Intensive glucose control leads to less postoperative infections (POI) in critically ill surgical patients, but the relationship of hyperglycemia and POI in a general surgical population remains unknown.
A retrospective study of 995 patients who had undergone general and vascular surgery investigated the association of perioperative acute hyperglycemia and risk of 30-day POI over an 18-month period. The primary predictor of interest was postoperative glucose (POG). Bivariate analyses determined the association of each independent variable with POI. Factors significant at P < 0.05 were used in multivariable logistic regression models.
In bivariate analyses, preoperative blood glucose (P = 0.012), POG (P = 0.009), age (P = 0.002), diabetes (P = 0.04), American Society of Anesthesia Classification (ASAC) (P < 0.0001), operation length (P = 0.02), and blood transfusions (P = 0.02) were significant predictors of POI. In multivariate analyses, only POG (OR = 1.3, (1.03–1.64)), ASAC (OR = 1.9, (1.31–2.83)), and emergency status (OR = 2.2, (1.21–3.80)) remained significant predictors of POI. Postoperative hyperglycemia increased the risk of POI by 30% with every 40-point increase from normoglycemia (<110 mg/dL). Longer hospitalization was also observed for patients with POG from 110 to 200 mg/dL (OR = 1.4, (1.1–1.7)) and >200 mg/dL (OR = 1.8, (1.4–2.5)).

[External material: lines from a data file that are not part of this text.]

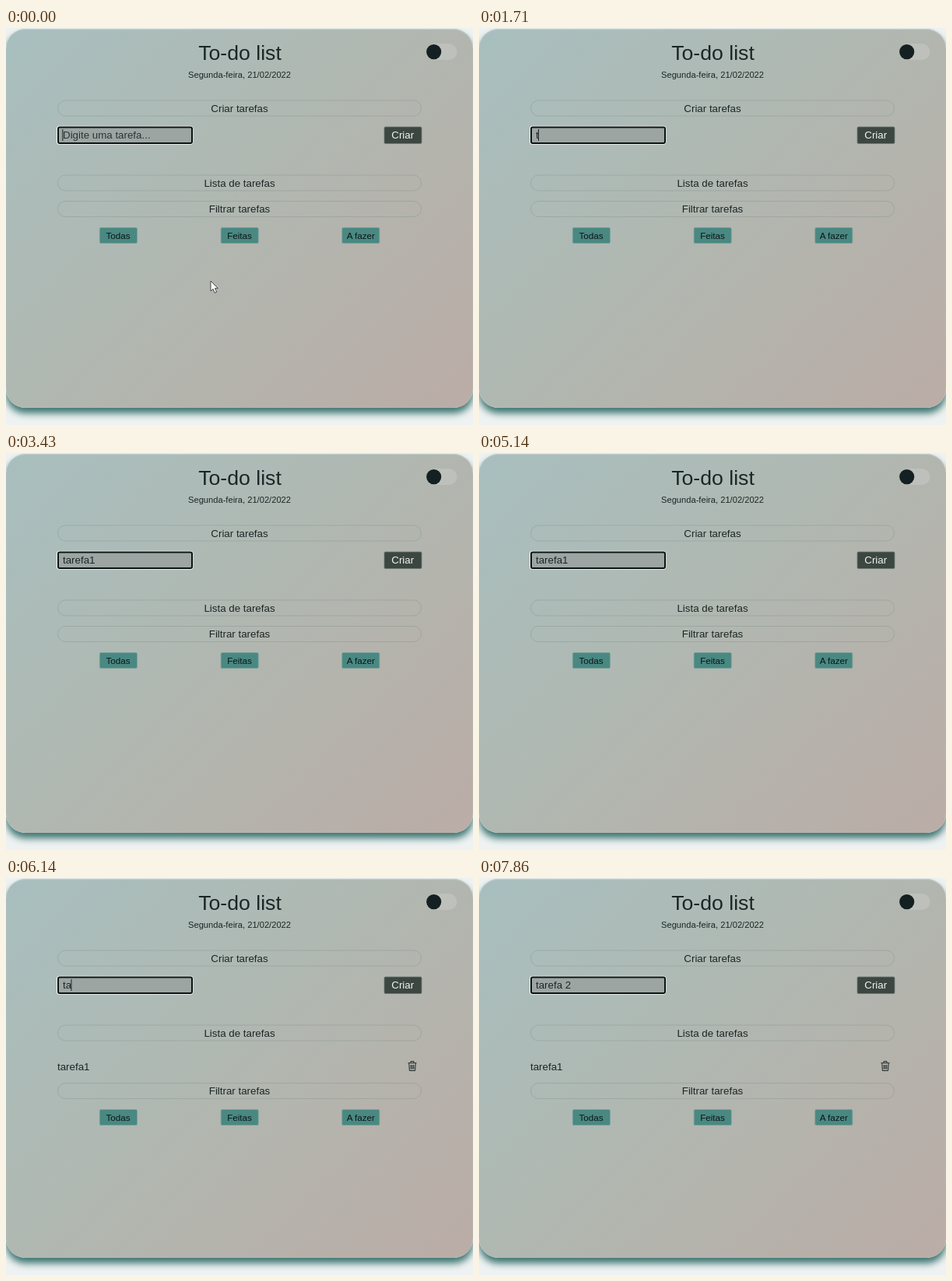
Recreate the animation shown at these times as an HTML page. Size 600 by 510 pixels, loop 8000 ms.

```html
<!DOCTYPE html>
<html lang="pt">
<head>
<meta charset="utf-8">
<title>To-do list</title>
<style>
  html, body { margin: 0; width: 100%; height: 100%; overflow: hidden; background: #eef2f2; }
  .card {
    position: absolute; left: 0; top: 1px; width: 600px; height: 487px; border-radius: 25px;
    background: linear-gradient(135deg, #a8bfbf 0%, #b1b7b0 50%, #bbaca6 100%);
    box-shadow: 0 7px 10px #3d7571, inset 0 1px 1px #c3d2d1;
  }
  svg { position: absolute; left: 0; top: 0; }
  text { font: 13.333px "Liberation Sans", Arial, sans-serif; fill: #1c2626; white-space: pre; }
  .mid { text-anchor: middle; }
  .pill { fill: none; stroke: #788784; stroke-opacity: .34; }
  .filter rect { fill: #4a8882; stroke: #75a09b; stroke-width: .8; }
  .filter text { font-size: 11.667px; fill: #0b1717; }
</style>
</head>
<body>
<div class="card"></div>
<svg width="600" height="510" viewBox="0 0 600 510">
  <text class="mid" x="300.5" y="41" style="font-size:26.667px">To-do list</text>
  <text class="mid" x="300" y="64" style="font-size:11.15px">Segunda-feira, 21/02/2022</text>

  <rect x="540" y="20" width="39.5" height="21" rx="10.5" fill="#bec0bb"/>
  <circle cx="549.7" cy="30.6" r="9.6" fill="#142022"/>

  <rect class="pill" x="66.5" y="93" width="467" height="20" rx="10"/>
  <text class="mid" x="300" y="107.5">Criar tarefas</text>

  <rect x="65" y="125.7" width="175.5" height="24" rx="3.5" fill="#f4f6f6"/>
  <rect x="67" y="127.5" width="172" height="20.5" rx="2" fill="#9ca5a2" stroke="#0d1414" stroke-width="2"/>
  <text id="field" x="73" y="142"></text>
  <rect id="caret" y="130" width="1" height="15" fill="#1c2626"/>
  <rect x="486" y="127" width="48" height="21.5" rx="1.5" fill="#3c4742" stroke="#6e7c77" stroke-width=".8"/>
  <text class="mid" x="509.7" y="142" style="fill:#f0f2f1">Criar</text>

  <rect class="pill" x="66.5" y="189" width="467" height="20" rx="10"/>
  <text class="mid" x="300" y="203.5">Lista de tarefas</text>

  <g id="item">
    <text x="66" y="247">tarefa1</text>
    <path d="M516.5 237.7H527.5M520 237.2V235.6H524V237.2M517.8 238.2L518.4 247.5H525.6L526.2 238.2M520.2 240V245.7M522 240V245.7M523.8 240V245.7" fill="none" stroke="#1c2626" stroke-width="1"/>
  </g>

  <g id="lower">
    <rect class="pill" x="66.5" y="222.5" width="467" height="20" rx="10"/>
    <text class="mid" x="300" y="237">Filtrar tarefas</text>
    <g class="filter">
      <rect x="120.4" y="256.5" width="48" height="20" rx="1.5"/>
      <text class="mid" x="144" y="271">Todas</text>
      <rect x="276.2" y="256.5" width="48" height="20" rx="1.5"/>
      <text class="mid" x="300" y="271">Feitas</text>
      <rect x="431.8" y="256.5" width="48" height="20" rx="1.5"/>
      <text class="mid" x="455.8" y="271">A fazer</text>
    </g>
  </g>

  <path id="pointer" d="M0 0V13L3 10.2L5.2 15.3L7.6 14.2L5.4 9.3H9.3Z" fill="#fff" stroke="#303838" stroke-width=".9"/>
</svg>
<script>
const LOOP = 8000, ADDED = 5430;
const $ = id => document.getElementById(id);
const field = $("field"), caret = $("caret"), pointer = $("pointer");

// [time, value]: each value holds until the next entry
const typed = [
  [0, ""],
  [1710, "t"], [1860, "ta"], [2000, "tar"], [2140, "taref"], [2290, "tarefa"], [3000, "tarefa1"],
  [ADDED, ""],
  [5860, "t"], [6140, "ta"], [6290, "tar"], [6430, "taref"], [6570, "tarefa"],
  [7290, "tarefa "], [7430, "tarefa 2"]
];
// the caret toggles at these times, starting visible
const blinks = [140, 570, 1000, 1430, 2710, 3000, 3430, 3860, 4290, 4710, 5140, 5570, 7000, 7290, 7860];

function draw(t) {
  const value = typed.filter(([start]) => t >= start).pop()[1];
  field.textContent = value;
  const end = value ? field.getComputedTextLength() : 0;
  if (!value) field.textContent = "Digite uma tarefa...";
  field.style.fill = value ? "#1c2626" : "#2a3433";
  caret.setAttribute("x", 72.3 + end);
  caret.style.display = blinks.filter(b => t >= b).length % 2 ? "none" : "";

  const added = t >= ADDED;
  $("item").style.display = added ? "" : "none";
  $("lower").setAttribute("transform", `translate(0 ${added ? 41 : 0})`);

  // the pointer slides off the right edge
  const p = Math.max(0, (t - 100) / 470);
  pointer.style.display = p < 1 ? "" : "none";
  pointer.setAttribute("transform", `translate(${263 + 337 * p} ${325 + 130 * p})`);
}

function tick(now) {
  draw(now % LOOP);
  requestAnimationFrame(tick);
}
draw(0);
requestAnimationFrame(tick);
</script>
</body>
</html>
```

The increased risk of POI and length of hospitalization posed by postoperative hyperglycemia is independent of diabetic status and needs further evaluation to assess for possible benefits of postoperative glycemic control in patients who have undergone general surgery.

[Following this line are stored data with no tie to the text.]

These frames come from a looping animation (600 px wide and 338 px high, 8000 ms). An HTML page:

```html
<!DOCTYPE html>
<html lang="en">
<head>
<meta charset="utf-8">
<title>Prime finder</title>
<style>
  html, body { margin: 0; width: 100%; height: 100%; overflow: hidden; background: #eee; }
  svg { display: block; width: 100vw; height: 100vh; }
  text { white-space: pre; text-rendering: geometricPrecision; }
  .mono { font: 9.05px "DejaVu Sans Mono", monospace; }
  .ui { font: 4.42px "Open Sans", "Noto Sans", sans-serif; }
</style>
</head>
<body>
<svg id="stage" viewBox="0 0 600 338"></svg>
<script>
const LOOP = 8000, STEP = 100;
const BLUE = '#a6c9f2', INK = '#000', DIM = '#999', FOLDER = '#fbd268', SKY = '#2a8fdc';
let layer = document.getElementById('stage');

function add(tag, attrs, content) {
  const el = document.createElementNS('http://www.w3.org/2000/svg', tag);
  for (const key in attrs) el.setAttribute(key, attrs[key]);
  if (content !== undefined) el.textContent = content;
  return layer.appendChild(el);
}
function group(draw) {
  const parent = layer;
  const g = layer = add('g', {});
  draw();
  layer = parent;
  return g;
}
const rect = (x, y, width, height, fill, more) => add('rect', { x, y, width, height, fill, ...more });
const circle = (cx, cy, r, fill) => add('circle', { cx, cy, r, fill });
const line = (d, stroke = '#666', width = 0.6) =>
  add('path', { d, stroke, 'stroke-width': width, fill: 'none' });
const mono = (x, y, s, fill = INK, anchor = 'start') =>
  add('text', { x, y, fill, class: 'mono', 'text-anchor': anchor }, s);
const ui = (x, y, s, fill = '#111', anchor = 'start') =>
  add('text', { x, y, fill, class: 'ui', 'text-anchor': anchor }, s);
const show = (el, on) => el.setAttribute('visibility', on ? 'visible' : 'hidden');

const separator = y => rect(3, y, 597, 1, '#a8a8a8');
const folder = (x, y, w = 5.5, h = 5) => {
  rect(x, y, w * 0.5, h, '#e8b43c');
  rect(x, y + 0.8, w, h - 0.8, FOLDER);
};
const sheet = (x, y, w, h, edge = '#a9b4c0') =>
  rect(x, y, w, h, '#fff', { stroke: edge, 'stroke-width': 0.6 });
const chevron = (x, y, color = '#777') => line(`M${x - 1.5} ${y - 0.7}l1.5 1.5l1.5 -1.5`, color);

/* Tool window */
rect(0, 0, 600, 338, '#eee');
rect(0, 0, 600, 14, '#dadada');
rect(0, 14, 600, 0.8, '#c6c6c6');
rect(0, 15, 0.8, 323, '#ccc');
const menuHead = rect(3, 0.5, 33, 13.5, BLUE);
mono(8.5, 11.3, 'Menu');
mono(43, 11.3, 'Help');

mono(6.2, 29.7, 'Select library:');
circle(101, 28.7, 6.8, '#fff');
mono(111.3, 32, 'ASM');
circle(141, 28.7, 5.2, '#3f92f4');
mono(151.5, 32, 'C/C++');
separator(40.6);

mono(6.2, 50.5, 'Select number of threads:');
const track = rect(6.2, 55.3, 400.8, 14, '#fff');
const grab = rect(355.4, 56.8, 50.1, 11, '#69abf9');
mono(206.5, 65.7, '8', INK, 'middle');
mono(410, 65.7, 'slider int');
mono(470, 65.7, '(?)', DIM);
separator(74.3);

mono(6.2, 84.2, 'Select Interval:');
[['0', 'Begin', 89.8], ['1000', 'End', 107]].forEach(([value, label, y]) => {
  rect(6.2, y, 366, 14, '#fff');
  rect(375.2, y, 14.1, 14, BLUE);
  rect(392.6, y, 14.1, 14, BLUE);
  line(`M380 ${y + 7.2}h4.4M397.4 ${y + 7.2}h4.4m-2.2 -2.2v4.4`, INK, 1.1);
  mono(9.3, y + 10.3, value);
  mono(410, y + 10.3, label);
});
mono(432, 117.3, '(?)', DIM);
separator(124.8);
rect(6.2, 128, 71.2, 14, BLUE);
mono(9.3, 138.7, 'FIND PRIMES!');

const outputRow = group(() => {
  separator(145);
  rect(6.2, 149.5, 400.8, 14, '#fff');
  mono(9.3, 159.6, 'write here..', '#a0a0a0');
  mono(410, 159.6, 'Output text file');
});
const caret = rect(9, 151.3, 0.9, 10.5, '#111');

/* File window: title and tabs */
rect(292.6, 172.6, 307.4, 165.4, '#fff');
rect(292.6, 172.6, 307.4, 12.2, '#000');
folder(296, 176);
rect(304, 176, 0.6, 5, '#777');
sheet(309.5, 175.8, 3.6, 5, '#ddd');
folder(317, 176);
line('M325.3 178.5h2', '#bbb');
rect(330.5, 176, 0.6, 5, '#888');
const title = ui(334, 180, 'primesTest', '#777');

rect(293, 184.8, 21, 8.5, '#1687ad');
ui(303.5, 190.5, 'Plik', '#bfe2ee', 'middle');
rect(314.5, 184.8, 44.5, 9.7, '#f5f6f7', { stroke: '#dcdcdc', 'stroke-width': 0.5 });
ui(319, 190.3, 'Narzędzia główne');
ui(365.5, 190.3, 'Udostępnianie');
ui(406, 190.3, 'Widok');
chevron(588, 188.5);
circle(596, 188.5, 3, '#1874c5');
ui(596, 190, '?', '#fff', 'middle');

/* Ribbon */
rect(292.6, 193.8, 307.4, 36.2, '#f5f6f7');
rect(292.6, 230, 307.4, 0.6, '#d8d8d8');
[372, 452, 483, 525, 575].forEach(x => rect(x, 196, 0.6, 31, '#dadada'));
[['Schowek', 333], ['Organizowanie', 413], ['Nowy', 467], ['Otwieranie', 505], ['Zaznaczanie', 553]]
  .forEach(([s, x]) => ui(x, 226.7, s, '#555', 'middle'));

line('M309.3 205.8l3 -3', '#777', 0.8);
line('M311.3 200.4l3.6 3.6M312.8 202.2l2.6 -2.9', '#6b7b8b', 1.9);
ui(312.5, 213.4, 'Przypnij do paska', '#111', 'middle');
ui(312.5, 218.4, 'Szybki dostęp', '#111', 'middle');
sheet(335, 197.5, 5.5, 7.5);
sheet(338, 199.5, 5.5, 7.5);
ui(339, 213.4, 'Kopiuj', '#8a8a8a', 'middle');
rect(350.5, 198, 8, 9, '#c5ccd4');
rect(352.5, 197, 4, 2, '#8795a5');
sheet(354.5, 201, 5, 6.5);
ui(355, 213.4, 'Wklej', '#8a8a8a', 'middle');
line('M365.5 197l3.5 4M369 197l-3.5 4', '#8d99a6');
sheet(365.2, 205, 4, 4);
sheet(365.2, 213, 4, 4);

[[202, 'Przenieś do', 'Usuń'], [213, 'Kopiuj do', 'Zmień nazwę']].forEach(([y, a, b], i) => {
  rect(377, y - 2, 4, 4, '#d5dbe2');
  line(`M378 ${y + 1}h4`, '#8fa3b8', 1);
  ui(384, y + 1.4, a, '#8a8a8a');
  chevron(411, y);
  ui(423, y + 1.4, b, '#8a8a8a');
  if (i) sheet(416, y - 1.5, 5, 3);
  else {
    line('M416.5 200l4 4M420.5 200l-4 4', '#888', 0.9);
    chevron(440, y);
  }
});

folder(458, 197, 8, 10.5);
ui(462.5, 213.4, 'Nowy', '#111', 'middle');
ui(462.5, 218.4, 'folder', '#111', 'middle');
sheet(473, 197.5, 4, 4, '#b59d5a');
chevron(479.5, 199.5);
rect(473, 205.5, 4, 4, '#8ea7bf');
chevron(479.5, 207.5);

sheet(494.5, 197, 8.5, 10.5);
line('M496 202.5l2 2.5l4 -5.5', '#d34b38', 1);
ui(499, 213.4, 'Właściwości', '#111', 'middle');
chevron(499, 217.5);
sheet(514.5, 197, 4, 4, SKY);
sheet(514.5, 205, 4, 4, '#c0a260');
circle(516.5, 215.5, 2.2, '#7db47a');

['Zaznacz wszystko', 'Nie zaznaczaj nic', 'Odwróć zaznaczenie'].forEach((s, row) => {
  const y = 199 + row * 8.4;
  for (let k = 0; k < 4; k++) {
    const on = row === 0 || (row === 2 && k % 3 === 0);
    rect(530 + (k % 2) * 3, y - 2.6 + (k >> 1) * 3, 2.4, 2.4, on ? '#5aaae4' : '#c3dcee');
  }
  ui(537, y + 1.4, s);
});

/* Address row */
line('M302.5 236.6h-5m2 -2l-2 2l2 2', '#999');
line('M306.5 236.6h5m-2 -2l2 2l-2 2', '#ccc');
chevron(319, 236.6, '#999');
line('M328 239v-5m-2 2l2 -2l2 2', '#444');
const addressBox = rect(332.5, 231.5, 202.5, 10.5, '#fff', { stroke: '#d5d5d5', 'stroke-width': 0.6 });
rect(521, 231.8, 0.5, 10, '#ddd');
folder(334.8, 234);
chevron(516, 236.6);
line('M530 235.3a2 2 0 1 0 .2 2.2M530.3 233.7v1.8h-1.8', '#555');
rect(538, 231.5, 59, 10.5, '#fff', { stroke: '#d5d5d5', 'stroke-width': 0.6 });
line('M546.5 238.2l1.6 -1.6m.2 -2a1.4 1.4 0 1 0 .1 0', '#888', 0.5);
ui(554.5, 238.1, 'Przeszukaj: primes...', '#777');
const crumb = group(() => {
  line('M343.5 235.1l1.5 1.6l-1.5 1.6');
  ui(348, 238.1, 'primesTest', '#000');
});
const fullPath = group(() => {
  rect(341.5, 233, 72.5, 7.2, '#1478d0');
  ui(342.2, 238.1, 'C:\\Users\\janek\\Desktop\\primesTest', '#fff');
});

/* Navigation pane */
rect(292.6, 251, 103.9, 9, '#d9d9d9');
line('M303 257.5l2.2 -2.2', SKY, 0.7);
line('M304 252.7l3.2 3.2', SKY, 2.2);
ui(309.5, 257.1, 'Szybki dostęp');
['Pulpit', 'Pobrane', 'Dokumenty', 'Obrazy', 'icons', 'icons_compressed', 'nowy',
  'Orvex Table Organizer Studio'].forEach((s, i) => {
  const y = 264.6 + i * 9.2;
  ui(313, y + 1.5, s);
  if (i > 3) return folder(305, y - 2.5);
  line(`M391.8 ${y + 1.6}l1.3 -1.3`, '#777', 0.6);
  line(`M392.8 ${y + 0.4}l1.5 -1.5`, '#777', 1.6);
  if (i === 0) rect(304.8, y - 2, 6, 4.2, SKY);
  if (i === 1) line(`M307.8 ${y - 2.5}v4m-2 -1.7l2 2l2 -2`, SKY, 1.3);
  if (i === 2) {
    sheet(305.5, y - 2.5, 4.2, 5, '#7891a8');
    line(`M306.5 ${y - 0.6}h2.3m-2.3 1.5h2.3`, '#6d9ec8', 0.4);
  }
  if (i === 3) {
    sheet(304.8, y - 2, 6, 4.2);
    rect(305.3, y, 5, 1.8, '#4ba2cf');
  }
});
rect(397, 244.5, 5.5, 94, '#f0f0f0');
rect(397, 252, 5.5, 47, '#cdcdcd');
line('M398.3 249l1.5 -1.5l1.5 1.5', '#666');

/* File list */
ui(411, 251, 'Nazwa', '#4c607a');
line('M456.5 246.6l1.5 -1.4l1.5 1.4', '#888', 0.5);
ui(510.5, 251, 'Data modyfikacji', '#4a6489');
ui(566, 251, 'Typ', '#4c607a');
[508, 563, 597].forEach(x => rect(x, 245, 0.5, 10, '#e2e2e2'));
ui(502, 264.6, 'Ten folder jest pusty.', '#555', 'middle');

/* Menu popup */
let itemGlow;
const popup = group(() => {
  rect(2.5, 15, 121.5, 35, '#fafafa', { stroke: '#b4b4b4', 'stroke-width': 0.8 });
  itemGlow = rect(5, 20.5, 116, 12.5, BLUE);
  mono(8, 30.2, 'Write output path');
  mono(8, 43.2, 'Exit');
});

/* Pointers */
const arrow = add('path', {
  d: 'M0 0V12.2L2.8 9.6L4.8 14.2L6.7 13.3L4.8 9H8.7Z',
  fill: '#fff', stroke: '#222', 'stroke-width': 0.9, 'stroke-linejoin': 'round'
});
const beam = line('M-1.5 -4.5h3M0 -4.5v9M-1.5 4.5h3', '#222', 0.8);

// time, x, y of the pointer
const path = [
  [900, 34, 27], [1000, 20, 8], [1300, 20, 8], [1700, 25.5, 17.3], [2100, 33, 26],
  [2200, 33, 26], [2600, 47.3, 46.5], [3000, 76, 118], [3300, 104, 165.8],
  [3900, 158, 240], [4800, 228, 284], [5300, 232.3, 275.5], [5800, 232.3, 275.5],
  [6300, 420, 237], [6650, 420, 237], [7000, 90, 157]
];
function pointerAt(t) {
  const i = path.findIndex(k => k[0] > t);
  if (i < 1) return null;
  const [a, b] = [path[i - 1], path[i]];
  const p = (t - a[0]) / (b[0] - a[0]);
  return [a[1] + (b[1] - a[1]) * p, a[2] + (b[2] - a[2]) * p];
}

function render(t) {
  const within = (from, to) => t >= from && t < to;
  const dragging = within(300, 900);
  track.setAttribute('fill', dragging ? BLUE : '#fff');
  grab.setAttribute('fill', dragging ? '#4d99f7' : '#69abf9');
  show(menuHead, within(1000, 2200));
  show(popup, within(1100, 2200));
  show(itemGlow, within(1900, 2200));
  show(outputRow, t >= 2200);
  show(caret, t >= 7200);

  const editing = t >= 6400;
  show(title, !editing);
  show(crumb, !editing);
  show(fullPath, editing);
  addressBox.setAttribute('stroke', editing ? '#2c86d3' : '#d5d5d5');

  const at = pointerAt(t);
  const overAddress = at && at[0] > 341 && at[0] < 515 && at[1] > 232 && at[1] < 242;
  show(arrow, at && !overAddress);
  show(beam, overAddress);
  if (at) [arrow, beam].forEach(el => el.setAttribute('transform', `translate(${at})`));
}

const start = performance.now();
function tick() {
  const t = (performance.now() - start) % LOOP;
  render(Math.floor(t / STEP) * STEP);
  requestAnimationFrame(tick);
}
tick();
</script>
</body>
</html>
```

Postoperative hyperglycemia is associated with an increased risk of 30-day postoperative infectious complications and longer hospital stay in a heterogeneous group of patients who underwent general and vascular surgery, independent of diabetes. Postoperative glycemic control could be a simple, actionable intervention to decrease the risk of postoperative infectious complications after noncardiac surgery.
From the *Brigham and Women's Hospital and †Brigham and Women's Hospital Center for Surgery and Public Health, Boston, Massachusetts.
Reprints: Selwyn O. Rogers, MD, MPH, Brigham and Women's Hospital Center for Surgery and Public Health, 75 Francis St, Boston, MA 02115. E-mail: firstname.lastname@example.org.